Division of Assets: What If I Owned My House Before Marriage?
Hendershot, Cannon & Hisey, P.C.

Will you be able to keep the home you owned before marriage? The frustrating answer is that “it depends.” While most things that you own before a marital union are to be considered “separate property”, there are many situations in which your spouse may have a legitimate legal claim to that asset. To understand what may happen to a home at the end of a marriage, it is helpful to take a look at how the State of Texas divides and classifies property.

Marital and Separate Property

During the process of divorce, owned property will fall into the category of separate or community (marital) property, with only the latter allowed to be divided by a court. Separate property can include assets that were obtained before marriage, received as a gift (at any time), or an inheritance. Any income resulting from separate properties may also qualify.

On the other hand, there is a presumption that any item that is not separate property and was earned or acquired during a marriage is considered community property. While these distinctions may seem straightforward, many factors can lead to complications. In certain cases, what would otherwise be separate property can be considered jointly owned.

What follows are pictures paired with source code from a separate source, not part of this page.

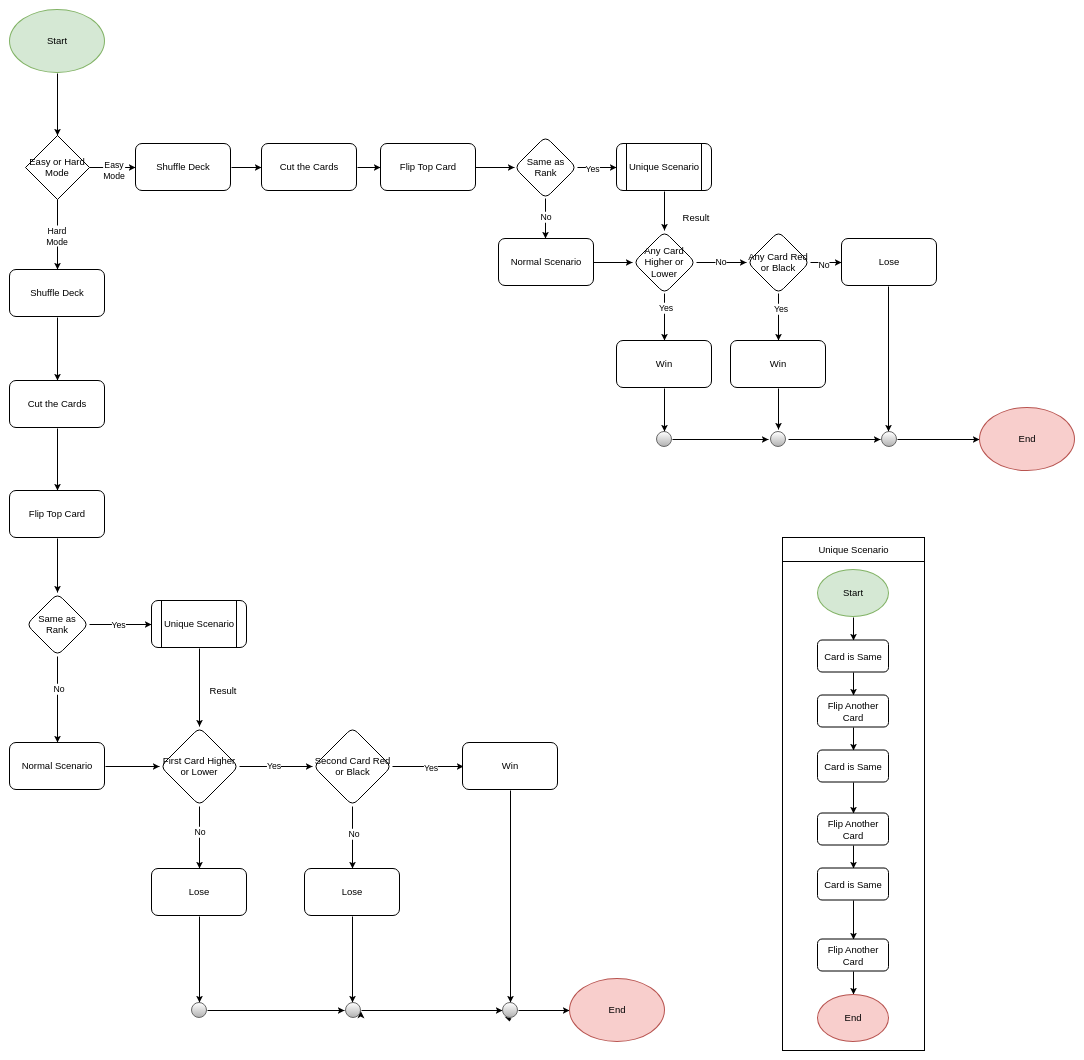
<!DOCTYPE html>
<html lang="en">
<head>
<meta charset="utf-8">
<title>Card Game Flowchart</title>
<style>
:root{--ink:#000;--paper:#fff;--start-fill:#d5e8d4;--start-line:#82b366;--end-fill:#f8cecc;--end-line:#b85450;--joint-line:#666;--joint-shade:#b3b3b3}
*{box-sizing:border-box}
html,body{margin:0;background:var(--paper)}
.flowchart{position:relative;width:1084px;height:1060px;overflow:hidden;background:var(--paper);color:var(--ink);font:9.5px/11.4px "Liberation Sans",Arial,sans-serif;text-align:center}
.connectors{position:absolute;left:0;top:0}
.connectors path{vector-effect:non-scaling-stroke}
.node,.label,.joint{position:absolute;left:calc(var(--x)*1px);top:calc(var(--y)*1px);transform:translate(-50%,-50%);display:flex;align-items:center;justify-content:center;white-space:nowrap}
.step,.process{width:96px;height:48px;border:1px solid var(--ink);border-radius:7px;background:var(--paper)}
.process::before,.process::after{content:"";position:absolute;top:0;bottom:0;width:1px;background:var(--ink)}
.process::before{left:9px}
.process::after{right:9px}
.terminal{width:96px;height:64px;border:1px solid;border-radius:50%}
.start{background:var(--start-fill);border-color:var(--start-line)}
.end{background:var(--end-fill);border-color:var(--end-line)}
.small.terminal{width:72px;height:48px}
.small.step{width:72px;height:33px;border-radius:5px}
.joint{width:16px;height:16px;border:1px solid var(--joint-line);border-radius:50%;background:linear-gradient(var(--paper),var(--joint-shade))}
.label{background:var(--paper);font-size:8.7px;line-height:10.5px}
.note{font-size:9.5px}
.subprocess{position:absolute;left:782px;top:537px;width:143px;height:514px;border:1px solid var(--ink)}
.subprocess h2{margin:0;height:24px;border-bottom:1px solid var(--ink);font:inherit;line-height:24px}
</style>
</head>
<body>
<main class="flowchart">
<section class="subprocess"><h2>Unique Scenario</h2></section>

<svg class="connectors" width="1084" height="1060" viewBox="0 0 1084 1060" aria-hidden="true">
<defs>
<marker id="arrow" markerUnits="userSpaceOnUse" markerWidth="8" markerHeight="8" refX="7" refY="3.5" orient="auto"><path d="M0 0 7 3.5 0 7 1.8 3.5z"/></marker>
<path id="decision" d="M-5-26Q0-31 5-26L26-5Q31 0 26 5L5 26Q0 31-5 26L-26 5Q-31 0-26-5Z"/>
<path id="wide-decision" d="M-5-34Q0-39 5-34L34-5Q39 0 34 5L5 34Q0 39-5 34L-34 5Q-39 0-34-5Z"/>
</defs>
<g transform="translate(.5 .5)" fill="none" stroke="#000">
<g class="decisions">
<path d="M57 135 89 167 57 199 25 167z"/>
<use href="#decision" x="545" y="167"/>
<use href="#decision" x="664" y="262"/>
<use href="#decision" x="778" y="262"/>
<use href="#decision" x="57" y="624"/>
<use href="#wide-decision" x="199" y="766"/>
<use href="#wide-decision" x="352" y="766"/>
</g>
<g class="easy-mode-lines" marker-end="url(#arrow)">
<path d="M57 73V135"/>
<path d="M89 167H135"/>
<path d="M231 167H261"/>
<path d="M357 167H380"/>
<path d="M475 167H514"/>
<path d="M577 167H616"/>
<path d="M545 198V238"/>
<path d="M664 191V230"/>
<path d="M593 262H632"/>
<path d="M696 262H746"/>
<path d="M810 262H841"/>
<path d="M664 293V340"/>
<path d="M778 293V340"/>
<path d="M664 388V431"/>
<path d="M778 388V429"/>
<path d="M888 286V431"/>
<path d="M672 439H768"/>
<path d="M788 439H880"/>
<path d="M897 439H979"/>
</g>
<g class="hard-mode-lines" marker-end="url(#arrow)">
<path d="M57 199V269"/>
<path d="M57 317V380"/>
<path d="M57 428V490"/>
<path d="M57 538V592"/>
<path d="M57 656V742"/>
<path d="M89 624H151"/>
<path d="M199 648V726"/>
<path d="M105 766H159"/>
<path d="M239 766H312"/>
<path d="M392 766H463"/>
<path d="M199 806V868"/>
<path d="M352 806V868"/>
<path d="M199 916V1002"/>
<path d="M352 916V1002"/>
<path d="M510 790V1002"/>
<path d="M207 1010H344"/>
<path d="M361 1010H502"/>
<path d="M518 1010H569"/>
</g>
<g class="stray-tips" fill="#000" stroke="none">
<path d="M360 1010 364 1018 360 1016 357 1018z"/>
<path d="M504 1016 511 1018 509 1021z"/>
</g>
<g class="unique-scenario-lines" marker-end="url(#arrow)">
<path d="M853 617V640"/>
<path d="M853 672V695"/>
<path d="M853 727V750"/>
<path d="M853 782V813"/>
<path d="M853 845V868"/>
<path d="M853 900V939"/>
<path d="M853 971V994"/>
</g>
</g>
</svg>

<section class="easy-mode">
<div class="node terminal start" style="--x:57;--y:41">Start</div>
<div class="node" style="--x:57;--y:167">Easy or Hard<br>Mode</div>
<div class="label" style="--x:114;--y:170">Easy<br>Mode</div>
<div class="node step" style="--x:183;--y:167">Shuffle Deck</div>
<div class="node step" style="--x:309;--y:167">Cut the Cards</div>
<div class="node step" style="--x:428;--y:167">Flip Top Card</div>
<div class="node" style="--x:545.5;--y:167">Same as<br>Rank</div>
<div class="label" style="--x:592.5;--y:169">Yes</div>
<div class="label" style="--x:546;--y:217">No</div>
<div class="node process" style="--x:664;--y:167">Unique Scenario</div>
<div class="label note" style="--x:696;--y:218">Result</div>
<div class="node step" style="--x:546;--y:262">Normal Scenario</div>
<div class="node" style="--x:664;--y:262">Any Card<br>Higher or<br>Lower</div>
<div class="label" style="--x:721;--y:262">No</div>
<div class="node" style="--x:778;--y:262">Any Card Red<br>or Black</div>
<div class="label" style="--x:824;--y:265">No</div>
<div class="node step" style="--x:889;--y:262">Lose</div>
<div class="label" style="--x:666;--y:308">Yes</div>
<div class="label" style="--x:781;--y:309">Yes</div>
<div class="node step" style="--x:664;--y:364">Win</div>
<div class="node step" style="--x:778;--y:364">Win</div>
<i class="joint" style="--x:664;--y:439"></i>
<i class="joint" style="--x:778;--y:439"></i>
<i class="joint" style="--x:889;--y:439"></i>
<div class="node terminal end" style="--x:1027;--y:439">End</div>
</section>

<section class="hard-mode">
<div class="label" style="--x:57;--y:236">Hard<br>Mode</div>
<div class="node step" style="--x:57;--y:293">Shuffle Deck</div>
<div class="node step" style="--x:57;--y:404">Cut the Cards</div>
<div class="node step" style="--x:57;--y:514">Flip Top Card</div>
<div class="node" style="--x:57;--y:624">Same as<br>Rank</div>
<div class="label" style="--x:118.5;--y:625">Yes</div>
<div class="label" style="--x:59;--y:689">No</div>
<div class="node process" style="--x:199;--y:624">Unique Scenario</div>
<div class="label note" style="--x:223;--y:691">Result</div>
<div class="node step" style="--x:57;--y:766">Normal Scenario</div>
<div class="node" style="--x:199;--y:766">First Card Higher<br>or Lower</div>
<div class="label" style="--x:274;--y:766">Yes</div>
<div class="node" style="--x:352.5;--y:766">Second Card Red<br>or Black</div>
<div class="label" style="--x:431;--y:768">Yes</div>
<div class="node step" style="--x:510;--y:766">Win</div>
<div class="label" style="--x:200;--y:832">No</div>
<div class="label" style="--x:354;--y:834">No</div>
<div class="node step" style="--x:199;--y:892">Lose</div>
<div class="node step" style="--x:352;--y:892">Lose</div>
<i class="joint" style="--x:199;--y:1010"></i>
<i class="joint" style="--x:353;--y:1010"></i>
<i class="joint" style="--x:510;--y:1010"></i>
<div class="node terminal end" style="--x:617;--y:1010">End</div>
</section>

<section class="unique-scenario">
<div class="node terminal start small" style="--x:853;--y:593">Start</div>
<div class="node step small" style="--x:853;--y:656">Card is Same</div>
<div class="node step small" style="--x:853;--y:711">Flip Another<br>Card</div>
<div class="node step small" style="--x:853;--y:766">Card is Same</div>
<div class="node step small" style="--x:853;--y:829">Flip Another<br>Card</div>
<div class="node step small" style="--x:853;--y:884">Card is Same</div>
<div class="node step small" style="--x:853;--y:955">Flip Another<br>Card</div>
<div class="node terminal end small" style="--x:853;--y:1018">End</div>
</section>
</main>
</body>
</html>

Two situations which may allow spouses to claim ownership over previously separate property can include:

  • Active appreciation: If separate property gains value over the course of your marriage, it typically does so either actively or passively. In the case that a home gains value only through inflation and it was owned outright before a marriage, it can be seen as passive appreciation and will not result in a loss to the owner. However, if the house in question is the marital home lived in by you and your spouse, any shared contribution may give your spouse a claim to shared ownership.
  • Commingling of property: Commingling occurs when shared, marital funds are invested into an asset. The act of investing financial resources considered to be community property into a home may allow it to be counted as community property itself. During a marriage, when both spouses actively use the home, commingling of property can be hard to avoid and can lead to disputes in court.

Questions about the Division of Assets? Call (713) 909-7323

Issues regarding separate property, marital property, and the division of assets can be tremendously intricate and spouses may be left to fight for their fair share of a divorce settlement. If your marriage has begun to break down or you expect that a divorce may be approaching, our Houston divorce attorneys can work with you during every step to see that your interests are protected. At Hendershot, Cannon & Hisey, P.C., our legal team possesses more than 150 years of combined experience and can help you to understand your legal options.

Contact us online or by phone to request an initial consultation with our firm today.